▶ _The problem_
The answer should consist of the records below, repeated exactly, and no pictures.
........
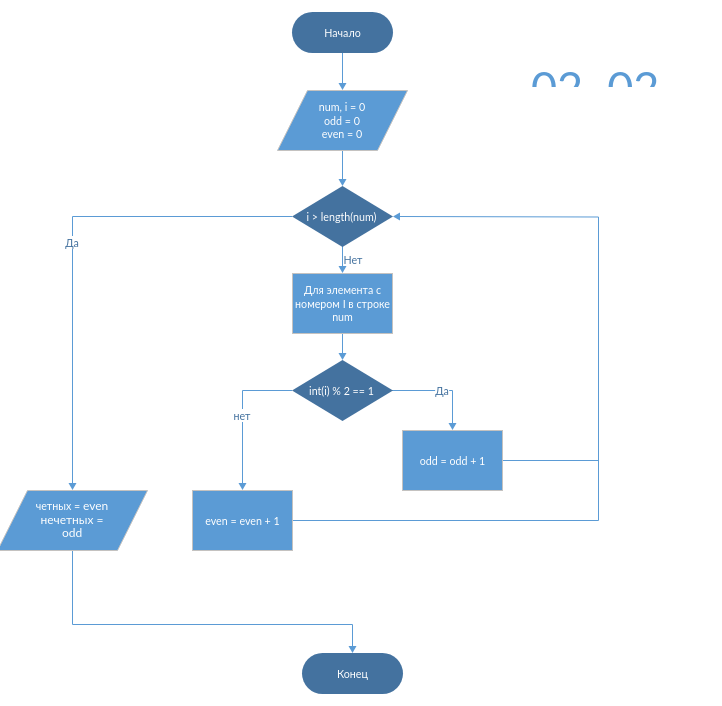
<!DOCTYPE html>
<html lang="ru">
<head>
<meta charset="utf-8">
<title>Блок-схема: четные и нечетные</title>
<style>
:root {
  --paper: #ffffff;
  --fill: #5b9bd5;
  --fill-dark: #44729f;
  --edge: #c4c2c0;
  --line: #5b9bd5;
  --label: #44729f;
  --text: #ffffff;
}
* { box-sizing: border-box; }
html, body { margin: 0; background: var(--paper); }
.flowchart {
  position: relative;
  width: 722px;
  height: 706px;
  overflow: hidden;
  background: var(--paper);
  font: 10.7px/13.5px Lato, "Open Sans", sans-serif;
  color: var(--text);
}
.connectors { position: absolute; inset: 0; display: block; }
.connectors path { fill: none; stroke: var(--line); stroke-width: 1; }
.connectors .arrow { fill: var(--line); }
.shape-io { fill: var(--fill); stroke: var(--edge); }
.shape-decision { fill: var(--fill-dark); }
.node {
  position: absolute;
  display: flex;
  flex-direction: column;
  align-items: center;
  justify-content: center;
  text-align: center;
  white-space: nowrap;
}
.terminal { width: 101px; height: 41px; border-radius: 21px; background: var(--fill-dark); }
.process { width: 101px; height: 61px; border: 1px solid var(--edge); background: var(--fill); }
.decision { width: 101px; height: 61px; }
.io { width: 130px; height: 61px; }
.large { font-size: 12px; }
.branch {
  position: absolute;
  height: 13px;
  line-height: 13px;
  transform: translateX(-50%);
  background: var(--paper);
  color: var(--label);
}
.title {
  position: absolute;
  left: 531px;
  top: 65px;
  height: 22px;
  overflow: hidden;
  display: flex;
  gap: 24px;
  font-size: 45px;
  line-height: 45px;
  color: var(--fill);
}
</style>
</head>
<body>
<main class="flowchart">
  <svg class="connectors" width="722" height="706" viewBox="0 0 722 706" aria-hidden="true">
    <defs><polygon id="arrow" class="arrow" points="0,0 -4,-7 4,-7"/></defs>
    <path d="M342.5 53V85M342.5 151V181M342.5 246V268M342.5 333V355"/>
    <path d="M292 216.5H72.5V485"/>
    <path d="M292 390.5H242.5V485"/>
    <path d="M392 390.5H452.5V425"/>
    <path d="M502 460.5H598.5"/>
    <path d="M292 520.5H598.5V217L398 216.5"/>
    <path d="M72.5 550V624.5H352.5V648"/>
    <use href="#arrow" x="342.5" y="90"/>
    <use href="#arrow" x="342.5" y="186"/>
    <use href="#arrow" x="342.5" y="273"/>
    <use href="#arrow" x="342.5" y="360"/>
    <use href="#arrow" x="72.5" y="490"/>
    <use href="#arrow" x="242.5" y="490"/>
    <use href="#arrow" x="452.5" y="430"/>
    <use href="#arrow" x="352.5" y="653"/>
    <use href="#arrow" transform="translate(393 216.5) rotate(90)"/>
    <polygon class="shape-io" points="307.5,90.5 407.5,90.5 377.5,150.5 277.5,150.5"/>
    <polygon class="shape-io" points="27.5,490.5 147.5,490.5 117.5,550.5 -2.5,550.5"/>
    <polygon class="shape-decision" points="342.5,186 393,216.5 342.5,247 292,216.5"/>
    <polygon class="shape-decision" points="342.5,360 393,390.5 342.5,421 292,390.5"/>
  </svg>

  <div class="title"><span>02</span><span>02</span></div>

  <div class="node terminal" style="left:292px;top:12px">Начало</div>
  <div class="node io" style="left:277px;top:90px"><span>num, i = 0</span><span>odd = 0</span><span>even = 0</span></div>
  <div class="node decision" style="left:291px;top:186px">i &gt; length(num)</div>
  <div class="node process" style="left:292px;top:273px"><span>Для элемента с</span><span>номером I в строке</span><span>num</span></div>
  <div class="node decision" style="left:291px;top:360px">int(i) % 2 == 1</div>
  <div class="node process" style="left:402px;top:430px">odd = odd + 1</div>
  <div class="node process" style="left:192px;top:490px">even = even + 1</div>
  <div class="node io" style="left:7px;top:489px"><span>четных = <span class="large">even</span></span><span class="large">нечетных =</span><span class="large">odd</span></div>
  <div class="node terminal" style="left:302px;top:653px">Конец</div>

  <span class="branch" style="left:72px;top:236px">Да</span>
  <span class="branch" style="left:353px;top:253px">Нет</span>
  <span class="branch" style="left:242px;top:409px">нет</span>
  <span class="branch" style="left:442px;top:384px">Да</span>
</main>
</body>
</html>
........
▶ _Solved problem_
<!DOCTYPE html>
<html lang="ru">
<head>
<meta charset="utf-8">
<title>Блок-схема: четные и нечетные</title>
<style>
:root {
  --paper: #ffffff;
  --fill: #5b9bd5;
  --fill-dark: #44729f;
  --edge: #c4c2c0;
  --line: #5b9bd5;
  --label: #44729f;
  --text: #ffffff;
}
* { box-sizing: border-box; }
html, body { margin: 0; background: var(--paper); }
.flowchart {
  position: relative;
  width: 722px;
  height: 706px;
  overflow: hidden;
  background: var(--paper);
  font: 10.7px/13.5px Lato, "Open Sans", sans-serif;
  color: var(--text);
}
.connectors { position: absolute; inset: 0; display: block; }
.connectors path { fill: none; stroke: var(--line); stroke-width: 1; }
.connectors .arrow { fill: var(--line); }
.shape-io { fill: var(--fill); stroke: var(--edge); }
.shape-decision { fill: var(--fill-dark); }
.node {
  position: absolute;
  display: flex;
  flex-direction: column;
  align-items: center;
  justify-content: center;
  text-align: center;
  white-space: nowrap;
}
.terminal { width: 101px; height: 41px; border-radius: 21px; background: var(--fill-dark); }
.process { width: 101px; height: 61px; border: 1px solid var(--edge); background: var(--fill); }
.decision { width: 101px; height: 61px; }
.io { width: 130px; height: 61px; }
.large { font-size: 12px; }
.branch {
  position: absolute;
  height: 13px;
  line-height: 13px;
  transform: translateX(-50%);
  background: var(--paper);
  color: var(--label);
}
.title {
  position: absolute;
  left: 531px;
  top: 65px;
  height: 22px;
  overflow: hidden;
  display: flex;
  gap: 24px;
  font-size: 45px;
  line-height: 45px;
  color: var(--fill);
}
</style>
</head>
<body>
<main class="flowchart">
  <svg class="connectors" width="722" height="706" viewBox="0 0 722 706" aria-hidden="true">
    <defs><polygon id="arrow" class="arrow" points="0,0 -4,-7 4,-7"/></defs>
    <path d="M342.5 53V85M342.5 151V181M342.5 246V268M342.5 333V355"/>
    <path d="M292 216.5H72.5V485"/>
    <path d="M292 390.5H242.5V485"/>
    <path d="M392 390.5H452.5V425"/>
    <path d="M502 460.5H598.5"/>
    <path d="M292 520.5H598.5V217L398 216.5"/>
    <path d="M72.5 550V624.5H352.5V648"/>
    <use href="#arrow" x="342.5" y="90"/>
    <use href="#arrow" x="342.5" y="186"/>
    <use href="#arrow" x="342.5" y="273"/>
    <use href="#arrow" x="342.5" y="360"/>
    <use href="#arrow" x="72.5" y="490"/>
    <use href="#arrow" x="242.5" y="490"/>
    <use href="#arrow" x="452.5" y="430"/>
    <use href="#arrow" x="352.5" y="653"/>
    <use href="#arrow" transform="translate(393 216.5) rotate(90)"/>
    <polygon class="shape-io" points="307.5,90.5 407.5,90.5 377.5,150.5 277.5,150.5"/>
    <polygon class="shape-io" points="27.5,490.5 147.5,490.5 117.5,550.5 -2.5,550.5"/>
    <polygon class="shape-decision" points="342.5,186 393,216.5 342.5,247 292,216.5"/>
    <polygon class="shape-decision" points="342.5,360 393,390.5 342.5,421 292,390.5"/>
  </svg>

  <div class="title"><span>02</span><span>02</span></div>

  <div class="node terminal" style="left:292px;top:12px">Начало</div>
  <div class="node io" style="left:277px;top:90px"><span>num, i = 0</span><span>odd = 0</span><span>even = 0</span></div>
  <div class="node decision" style="left:291px;top:186px">i &gt; length(num)</div>
  <div class="node process" style="left:292px;top:273px"><span>Для элемента с</span><span>номером I в строке</span><span>num</span></div>
  <div class="node decision" style="left:291px;top:360px">int(i) % 2 == 1</div>
  <div class="node process" style="left:402px;top:430px">odd = odd + 1</div>
  <div class="node process" style="left:192px;top:490px">even = even + 1</div>
  <div class="node io" style="left:7px;top:489px"><span>четных = <span class="large">even</span></span><span class="large">нечетных =</span><span class="large">odd</span></div>
  <div class="node terminal" style="left:302px;top:653px">Конец</div>

  <span class="branch" style="left:72px;top:236px">Да</span>
  <span class="branch" style="left:353px;top:253px">Нет</span>
  <span class="branch" style="left:242px;top:409px">нет</span>
  <span class="branch" style="left:442px;top:384px">Да</span>
</main>
</body>
</html>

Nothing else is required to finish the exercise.